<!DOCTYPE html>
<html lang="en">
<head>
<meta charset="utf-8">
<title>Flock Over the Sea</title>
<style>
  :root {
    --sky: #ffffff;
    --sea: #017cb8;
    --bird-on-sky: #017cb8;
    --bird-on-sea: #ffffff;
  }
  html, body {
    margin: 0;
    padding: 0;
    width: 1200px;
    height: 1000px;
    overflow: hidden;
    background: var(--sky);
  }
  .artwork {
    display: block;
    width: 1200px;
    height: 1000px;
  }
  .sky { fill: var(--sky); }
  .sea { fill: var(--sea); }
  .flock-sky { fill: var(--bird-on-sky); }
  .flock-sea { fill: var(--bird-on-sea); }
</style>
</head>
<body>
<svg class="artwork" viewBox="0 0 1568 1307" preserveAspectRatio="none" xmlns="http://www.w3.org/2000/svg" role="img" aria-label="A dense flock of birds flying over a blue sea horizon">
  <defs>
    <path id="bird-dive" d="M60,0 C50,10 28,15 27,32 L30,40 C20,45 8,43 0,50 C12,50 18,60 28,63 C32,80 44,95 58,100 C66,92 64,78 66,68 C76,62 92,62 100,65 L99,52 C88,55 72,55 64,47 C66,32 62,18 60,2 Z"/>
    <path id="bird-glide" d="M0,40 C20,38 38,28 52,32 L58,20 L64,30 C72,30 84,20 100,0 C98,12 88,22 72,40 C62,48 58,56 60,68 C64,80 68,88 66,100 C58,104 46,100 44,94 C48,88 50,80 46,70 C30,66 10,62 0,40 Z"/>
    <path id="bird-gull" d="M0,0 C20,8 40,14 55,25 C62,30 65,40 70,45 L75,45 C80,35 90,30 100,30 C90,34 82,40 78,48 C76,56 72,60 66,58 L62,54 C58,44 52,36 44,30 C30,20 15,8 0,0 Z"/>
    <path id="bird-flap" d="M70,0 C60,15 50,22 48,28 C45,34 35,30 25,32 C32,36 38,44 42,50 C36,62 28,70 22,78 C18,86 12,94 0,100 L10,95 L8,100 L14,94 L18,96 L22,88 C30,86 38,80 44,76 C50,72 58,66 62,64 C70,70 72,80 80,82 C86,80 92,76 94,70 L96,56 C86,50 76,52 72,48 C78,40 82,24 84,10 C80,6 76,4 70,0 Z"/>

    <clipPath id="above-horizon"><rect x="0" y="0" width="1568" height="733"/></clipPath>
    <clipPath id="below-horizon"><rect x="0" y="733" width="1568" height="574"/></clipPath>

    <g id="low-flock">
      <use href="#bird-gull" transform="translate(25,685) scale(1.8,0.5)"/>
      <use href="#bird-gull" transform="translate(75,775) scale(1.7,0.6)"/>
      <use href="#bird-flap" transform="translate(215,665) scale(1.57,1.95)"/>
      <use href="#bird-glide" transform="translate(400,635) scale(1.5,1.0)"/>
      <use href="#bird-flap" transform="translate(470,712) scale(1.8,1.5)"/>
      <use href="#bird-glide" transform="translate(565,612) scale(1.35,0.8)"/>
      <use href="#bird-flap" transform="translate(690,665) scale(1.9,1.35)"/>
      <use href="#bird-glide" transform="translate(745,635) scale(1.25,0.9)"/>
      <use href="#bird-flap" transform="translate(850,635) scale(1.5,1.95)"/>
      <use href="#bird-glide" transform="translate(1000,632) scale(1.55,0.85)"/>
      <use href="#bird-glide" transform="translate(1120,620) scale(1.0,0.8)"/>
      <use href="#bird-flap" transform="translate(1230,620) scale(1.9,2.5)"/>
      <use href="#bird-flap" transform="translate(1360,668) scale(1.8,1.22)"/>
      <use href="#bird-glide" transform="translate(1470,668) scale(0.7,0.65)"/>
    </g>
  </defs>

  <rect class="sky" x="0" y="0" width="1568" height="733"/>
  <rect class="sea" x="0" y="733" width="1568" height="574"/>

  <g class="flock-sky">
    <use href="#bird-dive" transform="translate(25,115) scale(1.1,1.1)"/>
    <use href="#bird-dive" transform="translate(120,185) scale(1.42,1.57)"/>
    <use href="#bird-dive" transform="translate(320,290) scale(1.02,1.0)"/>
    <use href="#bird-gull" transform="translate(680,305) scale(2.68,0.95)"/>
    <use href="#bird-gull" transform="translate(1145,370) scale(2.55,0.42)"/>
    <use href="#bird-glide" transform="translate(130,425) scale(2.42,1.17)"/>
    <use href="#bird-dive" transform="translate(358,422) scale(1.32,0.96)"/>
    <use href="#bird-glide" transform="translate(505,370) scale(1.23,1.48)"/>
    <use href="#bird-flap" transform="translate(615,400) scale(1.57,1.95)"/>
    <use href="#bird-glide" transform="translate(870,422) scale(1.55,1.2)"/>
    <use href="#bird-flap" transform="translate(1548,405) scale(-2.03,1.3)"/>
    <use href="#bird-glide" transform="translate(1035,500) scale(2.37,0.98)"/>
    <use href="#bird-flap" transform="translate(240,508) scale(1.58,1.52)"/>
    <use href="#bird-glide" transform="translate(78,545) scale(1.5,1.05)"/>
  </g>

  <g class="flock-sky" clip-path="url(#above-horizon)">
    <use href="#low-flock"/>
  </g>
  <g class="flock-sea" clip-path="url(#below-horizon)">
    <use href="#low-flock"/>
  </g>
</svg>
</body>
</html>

:::

Assigned task: Please copy the material above without changing a single word.

Task response:
<!DOCTYPE html>
<html lang="en">
<head>
<meta charset="utf-8">
<title>Flock Over the Sea</title>
<style>
  :root {
    --sky: #ffffff;
    --sea: #017cb8;
    --bird-on-sky: #017cb8;
    --bird-on-sea: #ffffff;
  }
  html, body {
    margin: 0;
    padding: 0;
    width: 1200px;
    height: 1000px;
    overflow: hidden;
    background: var(--sky);
  }
  .artwork {
    display: block;
    width: 1200px;
    height: 1000px;
  }
  .sky { fill: var(--sky); }
  .sea { fill: var(--sea); }
  .flock-sky { fill: var(--bird-on-sky); }
  .flock-sea { fill: var(--bird-on-sea); }
</style>
</head>
<body>
<svg class="artwork" viewBox="0 0 1568 1307" preserveAspectRatio="none" xmlns="http://www.w3.org/2000/svg" role="img" aria-label="A dense flock of birds flying over a blue sea horizon">
  <defs>
    <path id="bird-dive" d="M60,0 C50,10 28,15 27,32 L30,40 C20,45 8,43 0,50 C12,50 18,60 28,63 C32,80 44,95 58,100 C66,92 64,78 66,68 C76,62 92,62 100,65 L99,52 C88,55 72,55 64,47 C66,32 62,18 60,2 Z"/>
    <path id="bird-glide" d="M0,40 C20,38 38,28 52,32 L58,20 L64,30 C72,30 84,20 100,0 C98,12 88,22 72,40 C62,48 58,56 60,68 C64,80 68,88 66,100 C58,104 46,100 44,94 C48,88 50,80 46,70 C30,66 10,62 0,40 Z"/>
    <path id="bird-gull" d="M0,0 C20,8 40,14 55,25 C62,30 65,40 70,45 L75,45 C80,35 90,30 100,30 C90,34 82,40 78,48 C76,56 72,60 66,58 L62,54 C58,44 52,36 44,30 C30,20 15,8 0,0 Z"/>
    <path id="bird-flap" d="M70,0 C60,15 50,22 48,28 C45,34 35,30 25,32 C32,36 38,44 42,50 C36,62 28,70 22,78 C18,86 12,94 0,100 L10,95 L8,100 L14,94 L18,96 L22,88 C30,86 38,80 44,76 C50,72 58,66 62,64 C70,70 72,80 80,82 C86,80 92,76 94,70 L96,56 C86,50 76,52 72,48 C78,40 82,24 84,10 C80,6 76,4 70,0 Z"/>

    <clipPath id="above-horizon"><rect x="0" y="0" width="1568" height="733"/></clipPath>
    <clipPath id="below-horizon"><rect x="0" y="733" width="1568" height="574"/></clipPath>

    <g id="low-flock">
      <use href="#bird-gull" transform="translate(25,685) scale(1.8,0.5)"/>
      <use href="#bird-gull" transform="translate(75,775) scale(1.7,0.6)"/>
      <use href="#bird-flap" transform="translate(215,665) scale(1.57,1.95)"/>
      <use href="#bird-glide" transform="translate(400,635) scale(1.5,1.0)"/>
      <use href="#bird-flap" transform="translate(470,712) scale(1.8,1.5)"/>
      <use href="#bird-glide" transform="translate(565,612) scale(1.35,0.8)"/>
      <use href="#bird-flap" transform="translate(690,665) scale(1.9,1.35)"/>
      <use href="#bird-glide" transform="translate(745,635) scale(1.25,0.9)"/>
      <use href="#bird-flap" transform="translate(850,635) scale(1.5,1.95)"/>
      <use href="#bird-glide" transform="translate(1000,632) scale(1.55,0.85)"/>
      <use href="#bird-glide" transform="translate(1120,620) scale(1.0,0.8)"/>
      <use href="#bird-flap" transform="translate(1230,620) scale(1.9,2.5)"/>
      <use href="#bird-flap" transform="translate(1360,668) scale(1.8,1.22)"/>
      <use href="#bird-glide" transform="translate(1470,668) scale(0.7,0.65)"/>
    </g>
  </defs>

  <rect class="sky" x="0" y="0" width="1568" height="733"/>
  <rect class="sea" x="0" y="733" width="1568" height="574"/>

  <g class="flock-sky">
    <use href="#bird-dive" transform="translate(25,115) scale(1.1,1.1)"/>
    <use href="#bird-dive" transform="translate(120,185) scale(1.42,1.57)"/>
    <use href="#bird-dive" transform="translate(320,290) scale(1.02,1.0)"/>
    <use href="#bird-gull" transform="translate(680,305) scale(2.68,0.95)"/>
    <use href="#bird-gull" transform="translate(1145,370) scale(2.55,0.42)"/>
    <use href="#bird-glide" transform="translate(130,425) scale(2.42,1.17)"/>
    <use href="#bird-dive" transform="translate(358,422) scale(1.32,0.96)"/>
    <use href="#bird-glide" transform="translate(505,370) scale(1.23,1.48)"/>
    <use href="#bird-flap" transform="translate(615,400) scale(1.57,1.95)"/>
    <use href="#bird-glide" transform="translate(870,422) scale(1.55,1.2)"/>
    <use href="#bird-flap" transform="translate(1548,405) scale(-2.03,1.3)"/>
    <use href="#bird-glide" transform="translate(1035,500) scale(2.37,0.98)"/>
    <use href="#bird-flap" transform="translate(240,508) scale(1.58,1.52)"/>
    <use href="#bird-glide" transform="translate(78,545) scale(1.5,1.05)"/>
  </g>

  <g class="flock-sky" clip-path="url(#above-horizon)">
    <use href="#low-flock"/>
  </g>
  <g class="flock-sea" clip-path="url(#below-horizon)">
    <use href="#low-flock"/>
  </g>
</svg>
</body>
</html>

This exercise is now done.